Your assignment:
Copy each line from the listing below where the word "Math" shows up.
*** Records supplied ***
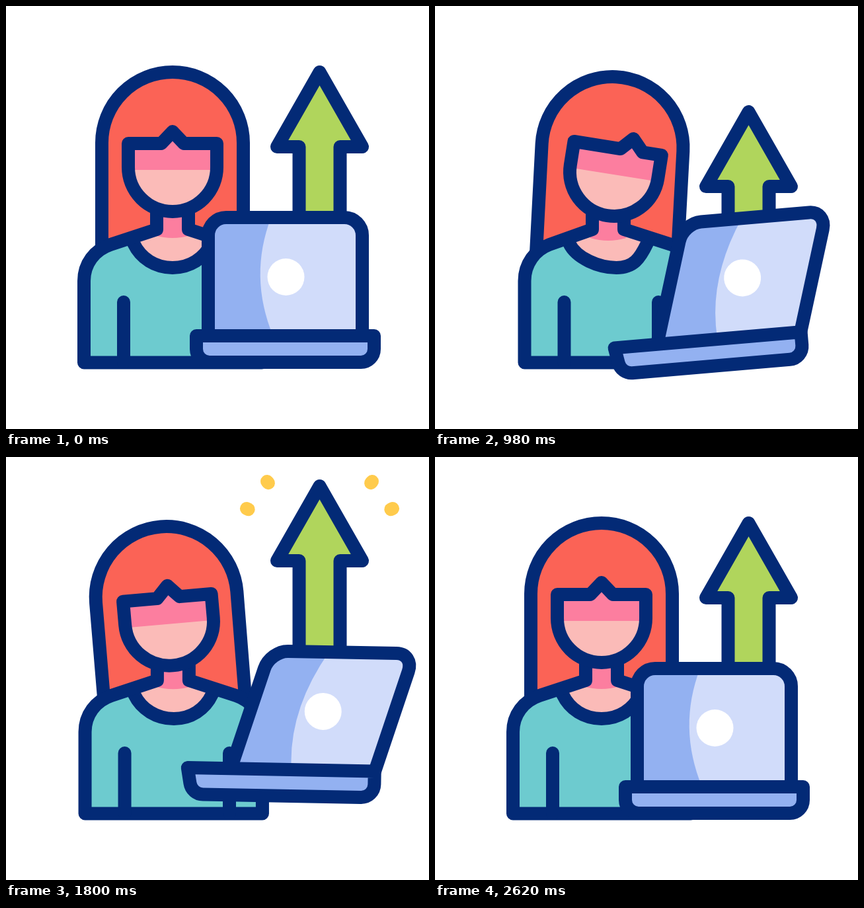
An HTML page with a canvas that plays this animation: 640 by 640 pixels, repeating every 3 s.

```html
<!DOCTYPE html>
<html lang="en">
<head>
<meta charset="utf-8">
<title>Growth</title>
<style>
  html, body { margin: 0; width: 100%; height: 100%; overflow: hidden; background: #fff; }
  canvas { display: block; width: 640px; height: 640px; }
</style>
</head>
<body>
<canvas id="stage" width="640" height="640"></canvas>
<script>
const ctx = document.getElementById('stage').getContext('2d');
const LOOP = 3000;
const NAVY = '#032a76', HAIR = '#fb6356', PINK = '#fc7e9f', SKIN = '#fbbbb8', TEAL = '#6dcbcf',
      GREEN = '#b0d55c', BLUE = '#93b1f1', PALE = '#d1dcfa', GOLD = '#ffcb4c';
const rad = d => d * Math.PI / 180;

// Eased value between [time, value] keys.
function at(t, ...keys) {
  if (t <= keys[0][0]) return keys[0][1];
  for (let i = 1; i < keys.length; i++) {
    const [t0, v0] = keys[i - 1], [t1, v1] = keys[i];
    if (t < t1) {
      const x = (t - t0) / (t1 - t0);
      return v0 + (v1 - v0) * x * x * (3 - 2 * x);
    }
  }
  return keys[keys.length - 1][1];
}

function fill(color) { ctx.fillStyle = color; ctx.fill(); }
function line(color = NAVY) { ctx.strokeStyle = color; ctx.lineWidth = 20; ctx.stroke(); }
function poly(...pts) {
  ctx.beginPath();
  pts.forEach(([x, y]) => ctx.lineTo(x, y));
}

function drawArrow(t) {
  const y = at(t, [200, 0], [800, 55], [1200, 67], [1800, -56], [2140, 27], [2600, 0]);
  const tilt = at(t, [200, 0], [500, 5], [800, 0]);
  ctx.save();
  ctx.translate(474.5, 310 + y);
  ctx.rotate(rad(tilt));
  poly([0, -210], [64.5, -97], [31, -97], [31, 90], [-31, 90], [-31, -97], [-64.5, -97]);
  ctx.closePath();
  fill(GREEN);
  line();
  ctx.restore();
}

function drawSparks(t) {
  if (t < 1490 || t > 1835) return;
  const head = at(t, [1480, 0], [1740, 1]), tail = at(t, [1560, 0], [1840, 1]);
  const ray = (x, y, dx, dy) => {
    for (const s of [-1, 1]) {
      poly([474.5 + s * (x + dx * tail), y + dy * tail], [474.5 + s * (x + dx * head), y + dy * head]);
      line(GOLD);
    }
  };
  ray(44.5, 77, 35, -40);
  ray(62.5, 101, 48, -23);
}

function drawHair(turn, back) {
  const top = 16.5 * turn - 12 * back, low = 8 * turn + 3.5 * back;
  const lean = Math.atan((top - low) / 160);
  ctx.beginPath();
  ctx.moveTo(145 + low, 374);
  ctx.arc(252 + top, 207 + 7 * turn + 5 * back, 107, Math.PI + lean, lean);
  ctx.lineTo(359 + low, 374);
  fill(HAIR);
  line();
}

function drawBody(turn) {
  const l = 17.5 * turn, n = 10 * turn, r = 10.5 * turn, c = 22.5 * turn;
  const outline = () => {
    ctx.beginPath();
    ctx.moveTo(118 + l, 539.5);
    ctx.lineTo(118 + l, 416);
    ctx.bezierCurveTo(118 + l, 390, 134 + l, 369, 158 + 15 * turn, 361);
    ctx.lineTo(228 + n, 338);
    ctx.lineTo(228 + n, 300);
    ctx.lineTo(276 + n, 300);
    ctx.lineTo(276 + n, 338);
    ctx.lineTo(347 + r, 361);
    ctx.bezierCurveTo(371 + r, 369, 387 + r, 390, 387 + r, 416);
    ctx.lineTo(387 + r, 539.5);
    ctx.closePath();
  };
  const collar = () => {
    ctx.moveTo(193 + n, 359);
    ctx.bezierCurveTo(204 + n, 382, 226 + c, 396, 252 + c, 396);
    ctx.bezierCurveTo(278 + c, 396, 300 + n, 382, 311 + n, 359);
  };
  outline();
  fill(TEAL);

  ctx.beginPath();
  collar();
  ctx.lineTo(276 + n, 338);
  ctx.lineTo(276 + n, 300);
  ctx.lineTo(228 + n, 300);
  ctx.lineTo(228 + n, 338);
  fill(SKIN);

  const s = 4 * turn;
  poly([228 + n, 300], [276 + n, 300], [279 + n, 347 + s]);
  ctx.quadraticCurveTo(252 + n, 355 + s, 225 + n, 347 + s);
  fill(PINK);

  ctx.beginPath();
  collar();
  line();
  outline();
  line();
  for (const x of [178 + l, 338]) {
    poly([x, 448], [x, 539]);
    line();
  }
}

function drawFace(turn, back) {
  const n = 21 * turn;
  ctx.save();
  ctx.translate(252 + 19 * turn - 7.5 * back, 244 + 7 * turn + 4.5 * back);
  ctx.rotate(rad(9 * turn - 6.5 * back));
  const shape = () => {
    poly([-67, 0], [-67, -36], [n - 17, -36], [n, -54], [n + 17, -36], [67, -36], [67, 0]);
    ctx.arc(0, 0, 67, 0, Math.PI);
    ctx.closePath();
  };
  shape();
  fill(SKIN);
  ctx.save();
  ctx.clip();
  ctx.fillStyle = PINK;
  ctx.fillRect(-70, -60, 140, 64);
  ctx.restore();
  shape();
  line();
  ctx.restore();
}

function drawLaptop(t) {
  const w = at(t, [200, 0], [800, 1], [2120, 1], [2600, 0]);
  const e = at(t, [800, 0], [1200, 1], [1600, 1], [2080, 0]);
  const tilt = rad(at(t, [200, 0], [800, -4.9], [980, -4.9], [1580, 4.6], [1600, 4.6], [2120, -6.1], [2600, 0]));
  const lift = at(t, [200, 0], [790, 27.5], [800, 27.5], [1350, -60], [1458, -60], [2170, 12], [2600, 0]);
  const k = 0.29 * w + 0.04 * e;
  const left = -251 + 34 * w + 4 * e, right = -18 + 19 * w + 4 * e;
  const px = x => left + (x - 306) * (right - left) / 233;

  ctx.save();
  ctx.translate(557, 539 + lift + 134.5 * Math.sin(tilt));
  ctx.rotate(tilt);

  // Paths are built sheared, then painted unsheared so strokes stay even.
  const sheared = build => {
    ctx.save();
    ctx.transform(1, 0, -k, 1, -50 * k, 0);
    ctx.beginPath();
    build();
    ctx.restore();
  };
  const lid = () => {
    ctx.moveTo(left, -40);
    ctx.arcTo(left, -219, right, -219, 27);
    ctx.arcTo(right, -219, right, -40, 27);
    ctx.lineTo(right, -40);
  };
  sheared(lid);
  fill(BLUE);
  ctx.save();
  ctx.clip();
  sheared(() => {
    ctx.moveTo(px(401), -219);
    ctx.quadraticCurveTo(px(367), -130, px(404), -40);
    ctx.lineTo(right, -40);
    ctx.lineTo(right, -219);
  });
  fill(PALE);
  ctx.restore();
  ctx.beginPath();
  ctx.arc(px(423.5) + 79 * k, -129, 28, 0, 7);
  fill('#fff');
  sheared(lid);
  line();

  const low = -269 - 7 * w;
  poly([-269 - 14 * w, -40], [0, -40]);
  ctx.arcTo(0, 0, -30, 0, 20);
  ctx.arcTo(low, 0, -269 - 14 * w, -40, 20);
  ctx.closePath();
  fill(BLUE);
  line();
  ctx.restore();
}

function draw(t) {
  const turn = at(t, [200, 0], [800, 1], [1400, 1], [1890, 0]);
  const back = at(t, [1400, 0], [1900, 1], [2400, 0]);
  ctx.fillStyle = '#fff';
  ctx.fillRect(0, 0, 640, 640);
  ctx.lineJoin = ctx.lineCap = 'round';
  drawHair(turn, back);
  drawBody(turn);
  drawFace(turn, back);
  drawSparks(t);
  drawArrow(t);
  drawLaptop(t);
}

let start;
function tick(now) {
  if (start === undefined) start = now;
  draw((now - start) % LOOP);
  requestAnimationFrame(tick);
}
draw(0);
requestAnimationFrame(tick);
</script>
</body>
</html>
```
*** End of Records supplied ***
Result below:
const rad = d => d * Math.PI / 180;
  const lean = Math.atan((top - low) / 160);
  ctx.arc(252 + top, 207 + 7 * turn + 5 * back, 107, Math.PI + lean, lean);
    ctx.arc(0, 0, 67, 0, Math.PI);
  ctx.translate(557, 539 + lift + 134.5 * Math.sin(tilt));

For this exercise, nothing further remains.